9/4 Isaiah 7:14

14 Therefore the Lord himself will give you a sign. Behold, the virgin shall conceive and bear a son, and shall call his name Immanuel.

This is one of the most debated passages of the Bible. Since the first century, Christians have quoted it referring to Mary as the virgin and Jesus as "Immanuel," which means "God with us." Matthew 1:23 quotes the verse as being fulfilled at the birth of Jesus. Luke quotes Mary as asking the angel how she can have a child since she is a virgin (Luke 1:34).

The first attack came toward the word "virgin" in the original language in Hebrew. The word could be used of any woman that was of childbearing age. We could argue that the Bible uses the word in the sense of a virgin, but setting that aside, the verse makes no sense if you translate it "young woman." How would it be a sign for a young woman to have a baby? That is not miraculous.

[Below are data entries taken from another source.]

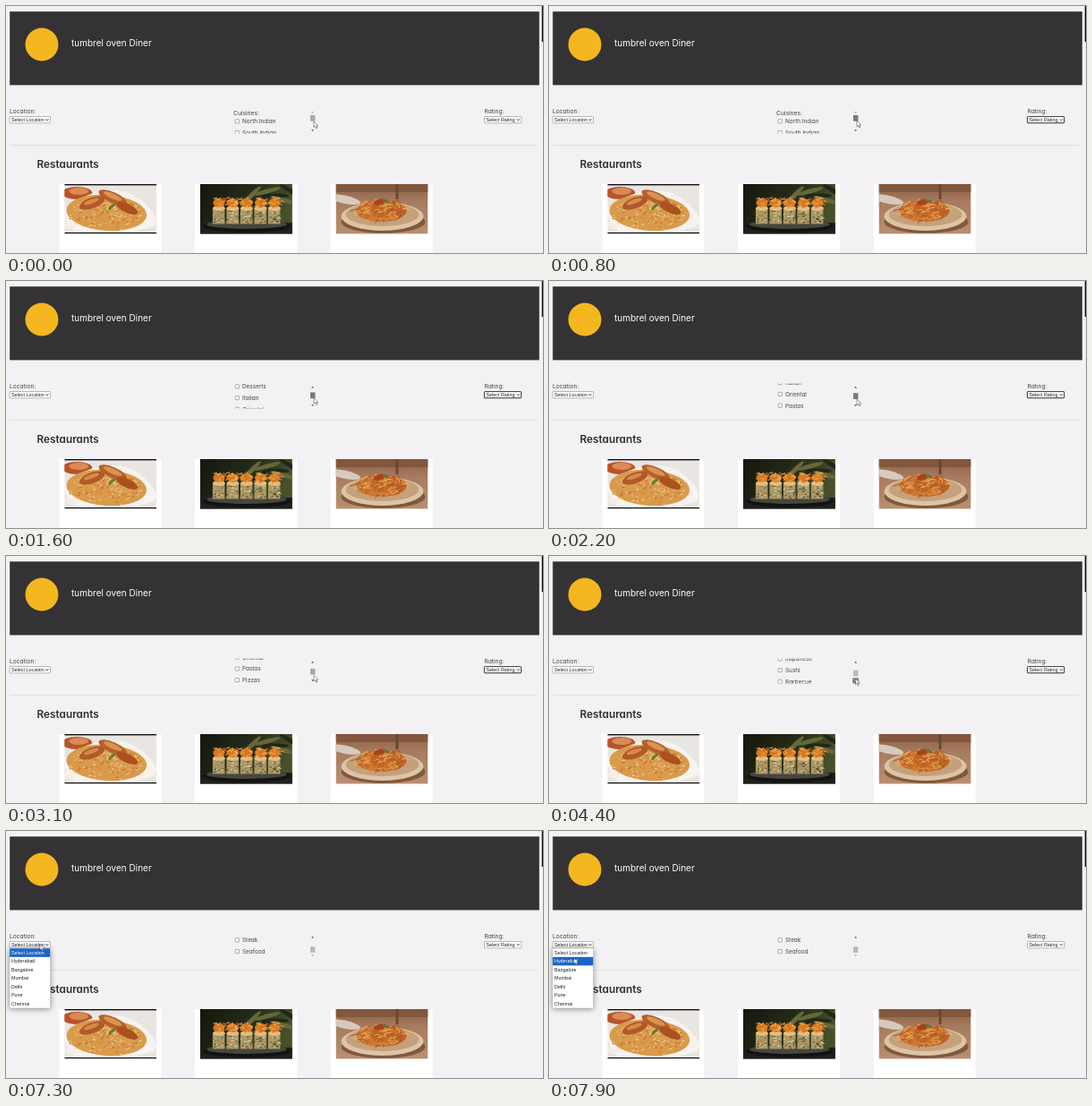
Animation of 600x276 px, one loop 8000 ms. Source, as an HTML page:

```html
<!DOCTYPE html>
<html lang="en">
<head>
<meta charset="utf-8">
<title>Restaurant finder</title>
<style>
  html, body { margin: 0; width: 100%; height: 100%; overflow: hidden; background: #f3f1f3; }
  svg { display: block; width: 100vw; height: 100vh; }
  text { font-family: Inter, sans-serif; font-feature-settings: "cv11"; fill: #454346; }
  .label { font-size: 6.7px; }
  .item { font-size: 6.4px; }
  .control { font-family: "Liberation Sans", sans-serif; font-size: 5.4px; fill: #222; }
  .shadow { filter: drop-shadow(0 1.5px 3px #0006); }
</style>
</head>
<body>
<svg viewBox="0 0 600 276" preserveAspectRatio="none">
  <defs>
    <clipPath id="listClip"><rect x="252" y="114.5" width="96" height="28"/></clipPath>
    <clipPath id="photoClip"><rect width="103" height="55.5"/></clipPath>
    <linearGradient id="wood" x2="0" y2="1">
      <stop stop-color="#8b5f45"/><stop offset=".35" stop-color="#a67b5f"/><stop offset="1" stop-color="#b98f70"/>
    </linearGradient>
    <linearGradient id="leaf" x2="1" y2=".3">
      <stop stop-color="#14170f"/><stop offset=".55" stop-color="#262c18"/><stop offset="1" stop-color="#47502a"/>
    </linearGradient>
  </defs>
  <rect width="600" height="276" fill="#f3f1f3"/>
  <rect x="598.7" width="1.3" height="40" fill="#111"/>
  <rect x="4.2" y="6.2" width="591.6" height="82.2" fill="#343234"/>
  <circle cx="40" cy="43" r="18.5" fill="#f4b71f"/>
  <text x="73" y="45" font-size="10" style="fill:#fff">tumbrel oven Diner</text>
  <text class="label" x="4" y="119.8">Location:</text>
  <text class="label" x="534.5" y="119.8">Rating:</text>
  <g id="selects"></g>
  <rect id="focus" x="534.4" y="123.6" width="41.2" height="7.1" rx=".8" fill="none" stroke="#222" stroke-width=".8"/>
  <g clip-path="url(#listClip)">
    <g id="list"><text class="label" x="254" y="122.3">Cuisines:</text></g>
    <rect id="thumb" x="340" width="5.4" height="6.7"/>
    <rect id="button" x="339.3" y="136.3" width="6.7" height="6.2" fill="#787878"/>
    <path id="up" d="M341.1 119.6h3l-1.5-1.8z"/>
    <path id="down" d="M341.1 138.2h3l-1.5 1.8z"/>
  </g>
  <rect x="4" y="155" width="589" height=".8" fill="#dddbdd"/>
  <text x="34.5" y="181" font-size="11.8" font-weight="600" style="fill:#2e2c30">Restaurants</text>
  <g id="cards"></g>
  <g id="popup">
    <rect class="shadow" x="4" y="131" width="45.5" height="67" rx="1.2" fill="#fff" stroke="#aaa" stroke-width=".4"/>
    <rect id="highlight" x="4.2" width="45.1" height="9.5" fill="#1c65c6"/>
  </g>
  <path id="pointer" d="M0 0v6.6l1.6-1.4 1.1 2.5 1.1-.5-1.1-2.4 2.1-.1z" fill="#fff" stroke="#333" stroke-width=".5"/>
</svg>
<script>
const LOOP = 8000, ROW = 12.7, OPTION = 9.5;
const byId = id => document.getElementById(id);

function add(parent, tag, attrs, text) {
  const node = document.createElementNS('http://www.w3.org/2000/svg', tag);
  for (const key in attrs) node.setAttribute(key, attrs[key]);
  if (text) node.textContent = text;
  return parent.appendChild(node);
}

let seed = 7;
const random = () => (seed = seed * 16807 % 2147483647) / 2147483647;
const pick = colors => colors[Math.floor(random() * colors.length)];

function ellipse(parent, cx, cy, rx, ry, fill, angle = 0) {
  add(parent, 'ellipse', { cx, cy, rx, ry, fill, transform: `rotate(${angle} ${cx} ${cy})` });
}
function block(parent, x, y, width, height, fill) {
  add(parent, 'rect', { x, y, width, height, fill });
}

// Short strokes scattered over an ellipse
function scatter(parent, count, cx, cy, rx, ry, length, colors) {
  for (let i = 0; i < count; i++) {
    const a = random() * Math.PI * 2, r = Math.sqrt(random()), turn = random() * Math.PI;
    const x = cx + Math.cos(a) * r * rx, y = cy + Math.sin(a) * r * ry;
    add(parent, 'path', {
      d: `M${x} ${y}q${length / 2} ${-length / 3} ${Math.cos(turn) * length} ${Math.sin(turn) * length / 2}`,
      fill: 'none', stroke: pick(colors), 'stroke-width': 0.9
    });
  }
}

function riceDish(g) {
  block(g, 0, 0, 103, 56, '#e9e5e1');
  ellipse(g, 14, 10, 17, 7, '#b9532b');
  ellipse(g, 16, 8, 11, 4, '#d98b55');
  add(g, 'path', { d: 'M0 28Q24 8 52 7T99 32Q107 44 97 48L70 55H14Q0 46 0 28z', fill: '#f7f3ee' });
  ellipse(g, 47, 32, 45, 20, '#d99a4c', 4);
  scatter(g, 170, 47, 34, 43, 18, 3, ['#f0cc8a', '#e2a04a', '#b9622a', '#f6e2b4', '#c9772f']);
  ellipse(g, 31, 21, 15, 6, '#b0592a', -20);
  ellipse(g, 54, 15, 17, 6, '#b4602c', 24);
  ellipse(g, 54, 13.5, 11, 3, '#db9350', 24);
  ellipse(g, 70, 27, 13, 5, '#a9511f', 25);
  ellipse(g, 30, 19.5, 9, 2.5, '#d58a4a', -20);
  ellipse(g, 53, 25, 5, 1.6, '#5e7d35', -40);
  ellipse(g, 6, 47, 6, 3, '#f3ede4', 20);
  block(g, 0, 0, 103, 1.4, '#111');
  block(g, 0, 54, 103, 1.5, '#111');
}

function sushiDish(g) {
  block(g, 0, 0, 103, 56, 'url(#leaf)');
  for (let i = 0; i < 7; i++) ellipse(g, 48 + i * 9, 8 + i % 3 * 5, 15, 2.6, i % 2 ? '#66683a' : '#20271a', -60 + i * 15);
  block(g, 0, 43, 103, 13, '#1f201d');
  ellipse(g, 52, 47, 49, 7, '#121413');
  ellipse(g, 52, 45, 45, 5, '#45463f');
  for (let x = 21; x < 90; x += 15.5) {
    block(g, x - 7, 27, 13.5, 17.5, '#a89a68');
    scatter(g, 24, x, 36, 6.5, 8, 2.5, ['#efe6cf', '#4f5429', '#d0702c', '#37391f']);
    ellipse(g, x, 27, 7, 3, '#e4bd80');
    ellipse(g, x, 21, 6.5, 5, '#d47a24');
    scatter(g, 20, x, 20, 8, 6, 4, ['#f29b35', '#dc6c19', '#f7b65c']);
  }
}

function pastaDish(g) {
  block(g, 0, 0, 103, 56, 'url(#wood)');
  block(g, 0, 0, 103, 9, '#83573e');
  ellipse(g, 9, 17, 19, 4.5, '#d8c9bc', 12);
  block(g, 67, 0, 3, 17, '#6c4632');
  ellipse(g, 53, 42, 47, 13, '#80583f');
  ellipse(g, 52, 36, 46, 16, '#ddc4a5');
  ellipse(g, 52, 34, 41, 13, '#c4a17c');
  ellipse(g, 51, 30, 28, 12, '#bd6527');
  scatter(g, 95, 50, 29, 27, 12, 8, ['#e39a4b', '#a84e1c', '#efb466', '#d27a2f']);
  ellipse(g, 49, 20, 7, 3, '#a5431f', -15);
  ellipse(g, 56, 19, 4, 1.6, '#68743a', 20);
}

[riceDish, sushiDish, pastaDish].forEach((draw, i) => {
  const card = add(byId('cards'), 'g', { transform: `translate(${59.5 + i * 151.6} 199)` });
  block(card, 0, 0, 114, 77, '#fff');
  draw(add(card, 'g', { transform: 'translate(5.8 0)', 'clip-path': 'url(#photoClip)' }));
});

[[4, 45.5, 'Select Location'], [534.5, 41.3, 'Select Rating']].forEach(([x, width, text]) => {
  const group = byId('selects');
  add(group, 'rect', { x, y: 123.5, width, height: 7.3, rx: 0.6, fill: '#fff', stroke: '#767676', 'stroke-width': 0.5 });
  add(group, 'text', { class: 'control', x: x + 2, y: 129.1 }, text);
  add(group, 'path', { d: `M${x + width - 5} 126.3l1.5 1.6 1.5-1.6`, fill: 'none', stroke: '#111', 'stroke-width': 0.8 });
});

['North Indian', 'South Indian', 'Chinese', 'Desserts', 'Italian', 'Oriental', 'Pastas', 'Pizzas',
  'Japanese', 'Sushi', 'Barbecue', 'Steak', 'Seafood'].forEach((name, i) => {
  const y = 129 + i * ROW;
  add(byId('list'), 'rect', { x: 256.2, y: y - 2.2, width: 4.2, height: 4.2, rx: 0.4, fill: '#fff', stroke: '#767676', 'stroke-width': 0.6 });
  add(byId('list'), 'text', { class: 'item', x: 264, y: y + 2.3 }, name);
});

const options = ['Select Location', 'Hyderabad', 'Bangalore', 'Mumbai', 'Delhi', 'Pune', 'Chennai']
  .map((name, i) => add(byId('popup'), 'text', { class: 'control', x: 6, y: 137.9 + i * OPTION }, name));

// Rows of [time, value, ...]
const scrollSteps = [[900, 0], [1600, 49.1], [2200, 66], [2800, 79.2], [3500, 79.2], [3600, 91.4], [3900, 91.4],
  [4000, 103.5], [4200, 103.5], [4300, 115.6], [4500, 115.6], [4600, 127.7], [4800, 139.8], [4900, 139.8], [5000, 146.7]];
const pointerSteps = [[0, 344, 129], [500, 344, 128.3], [900, 344, 128.3], [1600, 344, 130.6], [2800, 344, 133.5],
  [3100, 344, 133.5], [3400, 342.5, 137], [6000, 342.5, 137], [6100, 301.5, 133], [6400, 130, 130],
  [6700, 50, 127], [6900, 40, 126.5], [7000, 38, 126.5], [7500, 38, 126.5], [7600, 36, 131], [7800, 29, 142], [7900, 28, 142]];

function sample(steps, t) {
  const next = steps.findIndex(step => step[0] > t);
  if (next < 0) return steps[steps.length - 1].slice(1);
  if (next === 0) return steps[0].slice(1);
  const a = steps[next - 1], b = steps[next], k = (t - a[0]) / (b[0] - a[0]);
  return a.slice(1).map((v, i) => v + (b[i + 1] - v) * k);
}

const show = (id, on) => byId(id).setAttribute('visibility', on ? 'visible' : 'hidden');
const set = (id, name, value) => byId(id).setAttribute(name, value);

function render(t) {
  const [scroll] = sample(scrollSteps, t), [x, y] = sample(pointerSteps, t);
  const pressed = t >= 3500 && t < 5000, open = t >= 7300;
  set('list', 'transform', `translate(0 ${-scroll})`);
  set('thumb', 'y', 122 + scroll / 146.7 * 7.2);
  set('thumb', 'fill', t >= 500 && t < 3000 ? '#787878' : t < 3400 ? '#a8a8a8' : '#b9b9b9');
  set('up', 'fill', scroll > 0 ? '#505050' : '#a3a3a3');
  set('down', 'fill', pressed ? '#fff' : scroll < 146 ? '#505050' : '#a3a3a3');
  show('button', pressed);
  show('focus', t >= 500 && !open);
  show('popup', open);
  const active = Math.max(0, Math.floor((y - 131.5) / OPTION));
  set('highlight', 'y', 131.3 + active * OPTION);
  options.forEach((option, i) => option.style.fill = i === active ? '#fff' : '#222');
  set('pointer', 'transform', `translate(${x} ${y})`);
}

const start = performance.now();
function tick() {
  const t = (performance.now() - start) % LOOP;
  render(Math.floor(t / 100) * 100);
  requestAnimationFrame(tick);
}
tick();
</script>
</body>
</html>
```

The second attack came from scholars saying Christians take the passage out of context. On closer examination we can see that Isaiah is speaking of two signs. One is that the house of David will continue, and the sign is that the Messiah will be born of a virgin. When addressing the house of David he uses the plural "you" in Hebrew. Isaiah also speaks of a sign to the king that his enemies will be destroyed. It is regarding Isaiah's son, Shear-Jashub, and the age of that son. In that case "you" is singular in Hebrew. In chapter eight verse 18 Isaiah declares plainly that it is his children who are the signs of what is coming, not Immanuel. He also calls the nation Immanuel's land (Isaiah 8:8). Isaiah tells us the Messiah will be a son that is given to us; He will be called Mighty God (Isaiah 9:6). Those who say Matthew took this out of context actually are taking it out of context.

Remember: Matthew was correct and inspired when he quoted this verse. The Virgin Mary of the house of David bore Jesus, "God with us." The Word of God will always be attacked and misinterpreted by those who do not want to bow their knee to its author.